Let me ask you, if your family was in need and you went to your friend or neighbor, would they help you? Would they stand and fight with you in the face or violence?

If my family or I was at risk from an attack or some form of violence, could I call on you? There are millions of innocent children and adults at risk that need us. With a global crisis of violence like this I would like to think that someone could call on all martial artists in the world to unite to eliminate this enemy and they would come running to the rescue. We CAN beat this! We can change history?

Africa girl with KCMA balloon

Helen, 11 years old – at risk, could she be given MA lessons now before she might become a victim? She is ready to learn! You can help!

Africa kids make a tkd fist with Master Dean

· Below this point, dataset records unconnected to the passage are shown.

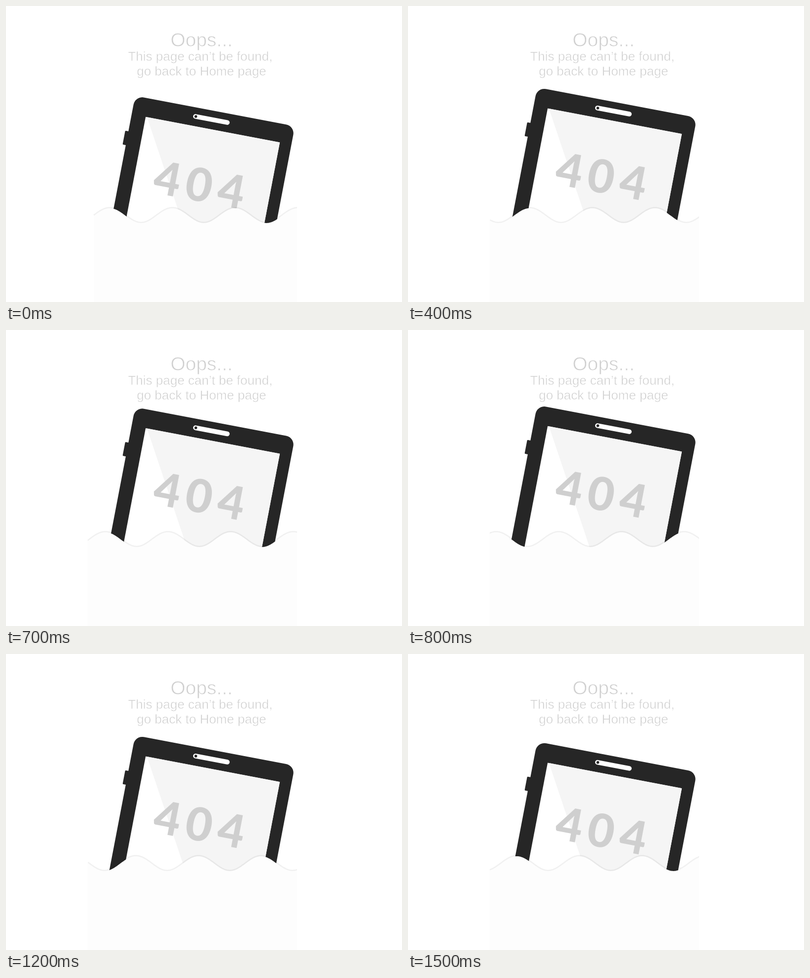
Write an HTML page with a canvas that moves like this. It is 800x600 px and loops after 1600 ms.

```html
<!DOCTYPE html>
<html lang="en">
<head>
<meta charset="utf-8">
<title>Page not found</title>
<style>
  html, body { margin: 0; width: 100%; height: 100%; overflow: hidden; background: #fff; }
  canvas, svg { position: absolute; left: 0; top: 0; }
  /* The white stroke thins the letters to a light weight. */
  text {
    font-family: "Liberation Sans", Arial, sans-serif;
    fill: #d0d0d0; stroke: #fff; stroke-width: 0.024em; text-anchor: middle;
  }
  .title { font-size: 39px; }
  .line { font-size: 26px; }
</style>
</head>
<body>
<canvas id="stage" width="800" height="600"></canvas>
<svg width="800" height="600">
  <text class="title" x="395" y="81.5">Oops...</text>
  <text class="line" x="392.4" y="111.3">This page can’t be found,</text>
  <text class="line" x="395" y="141.3">go back to Home page</text>
</svg>
<script>
const ctx = document.getElementById('stage').getContext('2d');
const LOOP = 1600, HALF = 7, RISE = 30;
const TILT = 10.8 * Math.PI / 180;
const DARK = '#262626';
const SEA = { left: 165, right: 588, start: 178, mid: 424.9, amp: 15, period: 126.6 };

function roundBox(x, y, w, h, r, color) {
  ctx.fillStyle = color;
  ctx.beginPath();
  ctx.roundRect(x, y, w, h, r);
  ctx.fill();
}

// Local origin is the top left corner of the screen.
function drawTablet(y) {
  ctx.save();
  ctx.translate(282, y);
  ctx.rotate(TILT);
  roundBox(-35, 36, 12, 28.5, 1.5, DARK);
  roundBox(-28.5, -37.3, 328.5, 420, 18, DARK);
  roundBox(94.2, -23.8, 75, 9.6, 4.8, '#fff');
  roundBox(96.9, -21.8, 5.6, 5.6, 2.8, DARK);
  roundBox(0.3, 0.7, 275.9, 360, 0, '#fff');

  ctx.fillStyle = '#f5f5f5';
  ctx.beginPath();
  ctx.moveTo(3, 0.7);
  ctx.lineTo(276.2, 0.7);
  ctx.lineTo(276.2, 300);
  ctx.lineTo(171, 300);
  ctx.closePath();
  ctx.fill();

  ctx.fillStyle = '#cfcfcf';
  ctx.font = '800 93px Lato, Inter, sans-serif';
  ctx.textAlign = 'center';
  ctx.fillText('4', 67.6, 148.7);
  ctx.fillText('0', 132.3, 148.7);
  ctx.fillText('4', 198.5, 148.7);
  ctx.restore();
}

function drawSea(shift) {
  const left = SEA.start + shift;
  ctx.save();
  ctx.beginPath();
  ctx.rect(SEA.left, 0, SEA.right - SEA.left, 600);
  ctx.clip();

  ctx.beginPath();
  for (let x = Math.max(left, SEA.left); x <= SEA.right + 2; x++) {
    ctx.lineTo(x, SEA.mid - SEA.amp * Math.sin((x - left) / SEA.period * 2 * Math.PI));
  }
  ctx.strokeStyle = 'rgba(0, 0, 0, 0.06)';
  ctx.lineWidth = 5;
  ctx.stroke();
  ctx.lineTo(SEA.right + 2, 600);
  ctx.lineTo(Math.max(left, SEA.left), 600);
  ctx.closePath();
  ctx.fillStyle = '#fdfdfd';
  ctx.fill();
  ctx.restore();
}

// Motion runs in 100 ms steps, with two of them held twice as long.
function stepAt(time) {
  const slot = Math.floor(time % LOOP / 100);
  return slot - (slot >= 6) - (slot >= 9);
}

function draw(time) {
  const step = stepAt(time);
  const lift = RISE * (1 - Math.abs(step - HALF) / HALF);
  const drift = -22.6 * Math.min(step, HALF) - 14.15 * Math.max(step - HALF, 0);
  ctx.fillStyle = '#fff';
  ctx.fillRect(0, 0, 800, 600);
  drawTablet(224 - lift);
  drawSea(drift);
}

let begin;
function tick(now) {
  begin ??= now;
  draw(now - begin);
  requestAnimationFrame(tick);
}
draw(0);
requestAnimationFrame(tick);
</script>
</body>
</html>
```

Children at a school near a slum area of Kampala, Uganda. One of the most at risk areas of this city. The children are eager to learn but without funding we can not set up a sister school program here. MAJ has the contacts and the ability to get this life changing teaching to these kids, they just need you! Become a sister school today! For less than $5 per child.

African Girl Meditating during her first martial arts class

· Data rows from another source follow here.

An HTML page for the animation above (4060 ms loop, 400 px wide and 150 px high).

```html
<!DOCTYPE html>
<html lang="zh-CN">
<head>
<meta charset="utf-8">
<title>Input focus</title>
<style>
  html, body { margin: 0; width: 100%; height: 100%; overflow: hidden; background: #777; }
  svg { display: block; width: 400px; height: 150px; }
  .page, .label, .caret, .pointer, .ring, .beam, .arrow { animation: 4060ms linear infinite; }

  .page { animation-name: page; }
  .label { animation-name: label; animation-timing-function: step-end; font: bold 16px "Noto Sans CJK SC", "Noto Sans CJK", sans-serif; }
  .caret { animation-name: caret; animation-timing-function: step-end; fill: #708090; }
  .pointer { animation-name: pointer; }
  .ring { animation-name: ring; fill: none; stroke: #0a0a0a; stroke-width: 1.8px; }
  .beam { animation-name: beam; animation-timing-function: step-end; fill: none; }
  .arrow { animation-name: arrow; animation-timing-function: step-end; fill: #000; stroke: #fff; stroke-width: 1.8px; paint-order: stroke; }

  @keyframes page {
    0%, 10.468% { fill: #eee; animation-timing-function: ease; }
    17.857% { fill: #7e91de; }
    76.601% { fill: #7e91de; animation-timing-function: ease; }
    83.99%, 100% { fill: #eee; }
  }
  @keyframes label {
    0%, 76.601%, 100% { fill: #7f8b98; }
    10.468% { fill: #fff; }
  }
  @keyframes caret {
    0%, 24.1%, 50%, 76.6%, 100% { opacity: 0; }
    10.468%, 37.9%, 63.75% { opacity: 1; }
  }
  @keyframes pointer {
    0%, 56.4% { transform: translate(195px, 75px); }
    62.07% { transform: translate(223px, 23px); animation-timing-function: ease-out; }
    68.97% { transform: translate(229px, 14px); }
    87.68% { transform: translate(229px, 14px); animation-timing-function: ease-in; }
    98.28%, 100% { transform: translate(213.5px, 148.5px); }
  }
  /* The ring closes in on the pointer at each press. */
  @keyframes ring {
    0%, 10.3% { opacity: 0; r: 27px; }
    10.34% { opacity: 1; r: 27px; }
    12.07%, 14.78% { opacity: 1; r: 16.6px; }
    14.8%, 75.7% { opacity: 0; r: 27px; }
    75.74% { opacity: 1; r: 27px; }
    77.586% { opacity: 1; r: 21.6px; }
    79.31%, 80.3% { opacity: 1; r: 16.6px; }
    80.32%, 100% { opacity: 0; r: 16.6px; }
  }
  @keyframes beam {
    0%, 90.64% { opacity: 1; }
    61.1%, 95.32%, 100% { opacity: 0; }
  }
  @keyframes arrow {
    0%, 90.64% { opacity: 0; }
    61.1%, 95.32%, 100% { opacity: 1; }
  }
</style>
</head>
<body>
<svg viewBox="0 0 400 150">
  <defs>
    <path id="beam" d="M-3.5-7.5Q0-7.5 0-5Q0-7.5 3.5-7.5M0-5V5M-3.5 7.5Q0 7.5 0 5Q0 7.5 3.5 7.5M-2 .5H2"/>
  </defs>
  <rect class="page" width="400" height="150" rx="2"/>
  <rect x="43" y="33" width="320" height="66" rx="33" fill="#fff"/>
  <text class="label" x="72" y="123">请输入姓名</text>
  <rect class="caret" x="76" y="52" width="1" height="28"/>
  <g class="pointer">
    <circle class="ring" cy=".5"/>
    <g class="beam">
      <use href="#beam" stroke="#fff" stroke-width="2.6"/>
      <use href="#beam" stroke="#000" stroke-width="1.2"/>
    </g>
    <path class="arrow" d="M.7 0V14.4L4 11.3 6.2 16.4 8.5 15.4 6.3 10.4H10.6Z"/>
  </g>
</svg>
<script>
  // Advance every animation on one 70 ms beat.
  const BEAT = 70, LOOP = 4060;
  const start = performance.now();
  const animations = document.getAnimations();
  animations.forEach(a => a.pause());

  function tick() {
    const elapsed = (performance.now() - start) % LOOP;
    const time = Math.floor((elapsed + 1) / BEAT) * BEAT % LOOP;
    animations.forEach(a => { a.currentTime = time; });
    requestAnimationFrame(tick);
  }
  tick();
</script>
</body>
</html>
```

Unlike Helen, this girl is experiencing her first martial arts class because of a Martial Arts for Justice sister school project in Kigali, Rwanda . Hooray!













We are building partnerships with other NGO’s like Poor Women’s development network. They are seeking a partnership with Martial Arts for Justice where we can offer empowerment training, counselling and self-defense basics to this amazing group of women. Besides the ability to defend oneself, we know how much confidence comes from this kind of training that can ripple through their entire lives. The beneficiaries here are 3000 women at risk and 600 kids, close to or already homeless; these 3000 women are living with other people (at least 7 people per family who are the indirect beneficiaries, which means that the total number of the indirect beneficiaries is 21,000. Friends and fellow martial artists, we can be at the forefront of changing history, please consider joining the fight and become an alliance school – for more info contact

Dean stands with wafrican woman

PWDN founder Crescence with Master Dean President of Martial Arts for Justice

African Ladiea

Instructor Zura Muchambokazi with women from PWDN